Here's some answers to commonly asked questions about The Small Business Owner's Guide to Acquiring a Business.

What are the main steps to acquiring a business?

  1. Set Clear Goals: Make sure buying the business fits with your long-term plans.
  2. Check Your Finances: Assess if you can afford this and understand your market.
  3. Get Expert Help: Build a team with an accountant, lawyer, and business broker.
  4. Choose the Right Business: Look for businesses that match your needs in terms of industry, size, location, and financial health.
  5. Do Your Homework: Carefully review the business’s finances, legal status, operations, and how well it fits with your strategy.
  6. Determine the Price: Make sure the price is fair and explore how you will pay for it.
  7. Finalize the Deal: Negotiate the contract and plan how to combine the two businesses smoothly.

How do I determine the right business to buy?

When deciding on the right business to buy, you should consider a few key aspects: choose an industry you’re knowledgeable about or interested in, ensure the business size is manageable with your resources, and look for a location that meets your operational needs. It’s also important that the business is financially healthy or has potential for improvement. You can find potential businesses through contacts, brokers, or online marketplaces. Start with a basic check to see if the business seems like a good fit before you investigate further.

What financing options are there for acquiring a business?

Several financing options are available when acquiring a business: using personal funds, securing bank loans, arranging seller financing, or finding investors. Each option comes with its own set of considerations. Personal funds offer simplicity but carry risk to your finances. Bank loans are common but require solid business plans and proof of profitability. Seller financing can provide more flexible terms but might come with higher interest rates. Investors offer financial support but often seek a stake in the business.
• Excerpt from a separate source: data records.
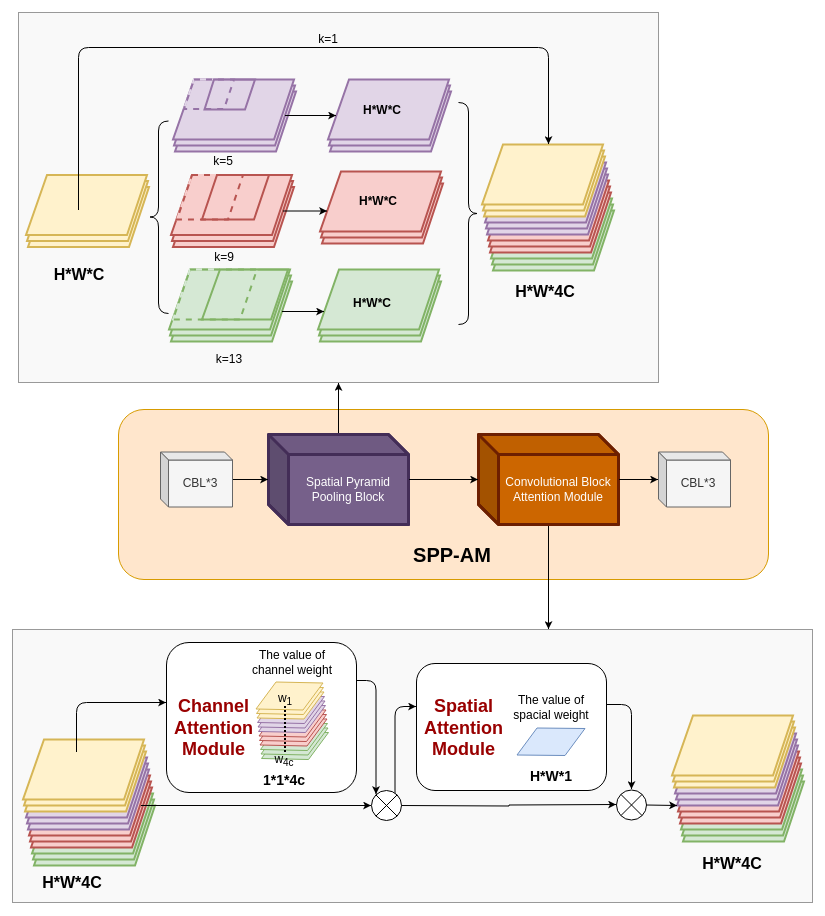
<!DOCTYPE html>
<html lang="en">
<head>
<meta charset="utf-8">
<title>SPP-AM module diagram</title>
<style>
:root {
  --ink: #000; --panel: #f9f9f9; --panel-line: #999;
  --peach: #ffe6cc; --peach-line: #d79b00;
  --yellow: #fff2cc; --yellow-line: #d6b656;
  --purple: #e1d5e7; --purple-line: #9673a6;
  --red: #f8cecc; --red-line: #b85450;
  --green: #d5e8d4; --green-line: #82b366;
  --blue: #dae8fc; --blue-line: #6c8ebf;
  --plum: #76608a; --plum-line: #432d57;
  --orange: #cc6600; --orange-line: #6d1f00;
  --title-red: #990000;
}
* { box-sizing: border-box; }
html, body { margin: 0; }
body { width: 825px; height: 916px; overflow: hidden; background: #fff; }
.diagram { position: relative; width: 825px; height: 916px; overflow: hidden; font: 12px/15px "Liberation Sans", Arial, sans-serif; color: var(--ink); }
.panel, .module, .label, .drawing { position: absolute; }
.panel { background: var(--panel); border: 1px solid var(--panel-line); }
.pyramid { left: 18px; top: 12px; width: 641px; height: 371px; }
.attention { left: 12px; top: 629px; width: 801px; height: 274px; }
.overview { left: 118px; top: 409px; width: 651px; height: 171px; background: var(--peach); border-color: var(--peach-line); border-radius: 26px; }
.module { background: #fff; border: 1px solid var(--ink); }
.channel { left: 166px; top: 642px; width: 191px; height: 151px; border-radius: 23px; }
.spatial { left: 416px; top: 663px; width: 191px; height: 128px; border-radius: 19px; }
.drawing { left: 0; top: 0; }
.label { transform: translate(-50%, -50%); text-align: center; white-space: nowrap; }
.bold { font-weight: bold; }
.size { font-weight: bold; font-size: 16px; line-height: 20px; }
.weight-size { font-weight: bold; font-size: 14px; }
.heading { font-weight: bold; font-size: 20px; line-height: 24px; }
.module-title { font-weight: bold; font-size: 18px; line-height: 21.6px; color: var(--title-red); }
.on-dark { color: #fff; }
.muted { color: #333; }
.label sub { font-size: 10px; line-height: 0; }
.yellow { fill: var(--yellow); stroke: var(--yellow-line); }
.purple { fill: var(--purple); stroke: var(--purple-line); }
.red { fill: var(--red); stroke: var(--red-line); }
.green { fill: var(--green); stroke: var(--green-line); }
.blue { fill: var(--blue); stroke: var(--blue-line); }
.sheets { stroke-width: 2; }
.kernel { fill: none; stroke-width: 2; }
.kernel .gap { stroke: var(--gap); }
.kernel .dash { stroke-dasharray: 6 6; }
.kernel.purple { --gap: var(--purple); }
.kernel.red { --gap: var(--red); }
.kernel.green { --gap: var(--green); }
.wire { fill: none; stroke: var(--ink); }
.arrow { marker-end: url(#arrowhead); }
.cube { stroke-linejoin: round; }
</style>
</head>
<body>
<main class="diagram">
  <section class="panel pyramid"></section>
  <section class="panel overview"></section>
  <section class="panel attention"></section>
  <div class="module channel"></div>
  <div class="module spatial"></div>

  <svg class="drawing" width="825" height="916" viewBox="0 0 825 916" aria-hidden="true">
    <defs>
      <marker id="arrowhead" viewBox="0 0 8 8" refX="8" refY="4" markerWidth="8" markerHeight="8" orient="auto" markerUnits="userSpaceOnUse">
        <path d="M0 0L8 4L0 8L2 4Z"/>
      </marker>
      <polygon id="sheet" points="21,0 121,0 101,60 0,60"/>
      <g id="sheet-trio">
        <use href="#sheet" x="2" y="12"/>
        <use href="#sheet" x="1" y="6"/>
        <use href="#sheet"/>
      </g>
      <g id="feature-stack" class="sheets">
        <use href="#sheet-trio" class="green" x="9" y="54"/>
        <use href="#sheet-trio" class="red" x="6" y="36"/>
        <use href="#sheet-trio" class="purple" x="3" y="18"/>
        <use href="#sheet-trio" class="yellow"/>
      </g>
      <polygon id="chip" points="20,0 67,1 47,28 0,27"/>
      <g id="chip-trio">
        <use href="#chip" x="1" y="9"/>
        <use href="#chip" x="0.5" y="4.5"/>
        <use href="#chip"/>
      </g>
      <g id="small-cube" class="cube" stroke="#666">
        <path fill="#f5f5f5" d="M8 8H72V55H8Z"/>
        <path fill="#e8e8e8" d="M0 0H64L72 8H8Z"/>
        <path fill="#d4d4d4" d="M0 0L8 8V55L0 47Z"/>
      </g>
      <g id="large-cube" class="cube" stroke-width="3">
        <path d="M0 0H120L140 20V90H20L0 70Z"/>
        <path fill="#000" fill-opacity=".06" stroke="none" d="M0 0H120L140 20H20Z"/>
        <path fill="#000" fill-opacity=".2" stroke="none" d="M0 0L20 20V90L0 70Z"/>
        <path fill="none" d="M0 0H120L140 20V90H20L0 70ZM0 0L20 20H140M20 20V90"/>
      </g>
      <g id="multiply">
        <circle r="15" fill="#fff" stroke="#000"/>
        <path class="wire" d="M-10.6 -10.6L10.6 10.6M10.6 -10.6L-10.6 10.6"/>
      </g>
    </defs>

    <!-- Pyramid pooling -->
    <g class="sheets">
      <use href="#sheet-trio" class="yellow" x="26" y="175"/>
      <use href="#sheet-trio" class="purple" x="173" y="79.5"/>
      <use href="#sheet-trio" class="red" x="171" y="175"/>
      <use href="#sheet-trio" class="green" x="169" y="269.5"/>
      <use href="#sheet-trio" class="purple" x="328" y="79.5"/>
      <use href="#sheet-trio" class="red" x="320" y="171.5"/>
      <use href="#sheet-trio" class="green" x="318" y="269.5"/>
    </g>
    <g class="kernel purple">
      <path class="gap" d="M194 79.5H234L224 109H184Z"/>
      <path class="dash" d="M194 79.5H234L224 109H184Z"/>
      <path d="M214 79.5H255L245 109.5H204.500Z"/>
    </g>
    <g class="kernel red">
      <path class="gap" d="M192 175H243L228 219.500H177Z"/>
      <path class="dash" d="M192 175H243L228 219.500H177Z"/>
      <path d="M217 175H269L254 219.500H202Z"/>
    </g>
    <g class="kernel green">
      <path class="gap" d="M190 269.5H257L240 319.500H173Z"/>
      <path class="dash" d="M190 269.5H257L240 319.500H173Z"/>
      <path d="M220 269.5H288L271 319.500H202Z"/>
    </g>
    <use href="#feature-stack" x="482" y="144.500"/>
    <path class="wire" d="M168.500 121Q158.500 121 158.500 131V207Q158.500 217 150 217Q158.500 217 158.500 227V303Q158.500 313.500 168.500 313.500"/>
    <path class="wire" d="M458.500 102.500Q468.500 102.500 468.500 112V203Q468.500 213.500 477 213.500Q468.500 213.500 468.500 223V315Q468.500 324.500 458.500 324.500"/>
    <path class="wire arrow" d="M78.500 210V57.500Q78.500 47.500 88.500 47.500H538.500Q548.500 47.500 548.500 57.500V144"/>
    <path class="wire arrow" d="M285 115.500H336"/>
    <path class="wire arrow" d="M283 211H327"/>
    <path class="wire arrow" d="M282 311.500H324"/>

    <!-- Module overview -->
    <path class="wire arrow" d="M338.500 434V383"/>
    <path class="wire arrow" d="M548.500 525V629"/>
    <use href="#small-cube" x="160.500" y="452"/>
    <use href="#small-cube" x="658.500" y="452"/>
    <use href="#large-cube" x="268.500" y="434.500" fill="var(--plum)" stroke="var(--plum-line)"/>
    <use href="#large-cube" x="478.500" y="434.500" fill="var(--orange)" stroke="var(--orange-line)"/>
    <path class="wire arrow" d="M233 479.500H268"/>
    <path class="wire arrow" d="M409 479.500H478"/>
    <path class="wire arrow" d="M619 479.500H658"/>

    <!-- Attention modules -->
    <use href="#feature-stack" x="23" y="739.500"/>
    <use href="#feature-stack" x="672" y="715.500"/>
    <g>
      <use href="#chip-trio" class="green" x="260.500" y="722.500"/>
      <use href="#chip-trio" class="red" x="259" y="709"/>
      <use href="#chip-trio" class="purple" x="257.500" y="695.500"/>
      <use href="#chip-trio" class="yellow" x="256" y="682"/>
    </g>
    <path class="wire" stroke-width="2" stroke-dasharray="2 2" d="M285 706V753"/>
    <polygon class="blue" points="537,728 585,728.5 565,755.5 517,755"/>
    <path class="wire arrow" d="M76.500 752V712.500Q76.500 702.500 86.500 702.500H166"/>
    <path class="wire arrow" d="M357 680.500H366.500Q376 680.500 376 690V794"/>
    <path class="wire arrow" d="M141 805.500H371"/>
    <path class="wire arrow" d="M395 794V716Q395 706.500 404 706.500H416"/>
    <path class="wire arrow" d="M401 805.500L509 806V805L616 804.500"/>
    <path class="wire arrow" d="M607 704.500H621.500Q631.500 704.500 631.500 714.500V789"/>
    <path class="wire arrow" d="M646 805L677 805.500"/>
    <use href="#multiply" x="386.500" y="805.500"/>
    <use href="#multiply" x="631.500" y="805"/>
  </svg>

  <span class="label" style="left:328px;top:39px">k=1</span>
  <span class="label" style="left:223px;top:161px">k=5</span>
  <span class="label" style="left:224px;top:257px">k=9</span>
  <span class="label" style="left:229px;top:359px">k=13</span>
  <span class="label bold" style="left:382px;top:110px">H*W*C</span>
  <span class="label bold" style="left:378px;top:201px">H*W*C</span>
  <span class="label bold" style="left:372px;top:303px">H*W*C</span>
  <span class="label size" style="left:79px;top:275px">H*W*C</span>
  <span class="label size" style="left:545px;top:292px">H*W*4C</span>

  <span class="label muted" style="left:200px;top:483px">CBL*3</span>
  <span class="label on-dark" style="left:348px;top:490px">Spatial Pyramid<br>Pooling Block</span>
  <span class="label on-dark" style="left:558px;top:490px">Convolutional Block<br>Attention Module</span>
  <span class="label muted" style="left:698px;top:483px">CBL*3</span>
  <span class="label heading" style="left:452px;top:555px">SPP-AM</span>

  <span class="label module-title" style="left:213.500px;top:728px">Channel<br>Attention<br>Module</span>
  <span class="label" style="left:292px;top:663px">The value of<br>channel weight</span>
  <span class="label" style="left:285px;top:698px">w<sub>1</sub></span>
  <span class="label" style="left:284px;top:759px">w<sub>4c</sub></span>
  <span class="label weight-size" style="left:284px;top:780px">1*1*4c</span>
  <span class="label module-title" style="left:463.500px;top:728px">Spatial<br>Attention<br>Module</span>
  <span class="label" style="left:551px;top:708px">The value of<br>spacial weight</span>
  <span class="label weight-size" style="left:551px;top:776px">H*W*1</span>
  <span class="label size" style="left:72px;top:883px">H*W*4C</span>
  <span class="label size" style="left:732px;top:864px">H*W*4C</span>
</main>
</body>
</html>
Understanding the terms, implications, and how each option fits into your financial strategy is essential for making the right choice.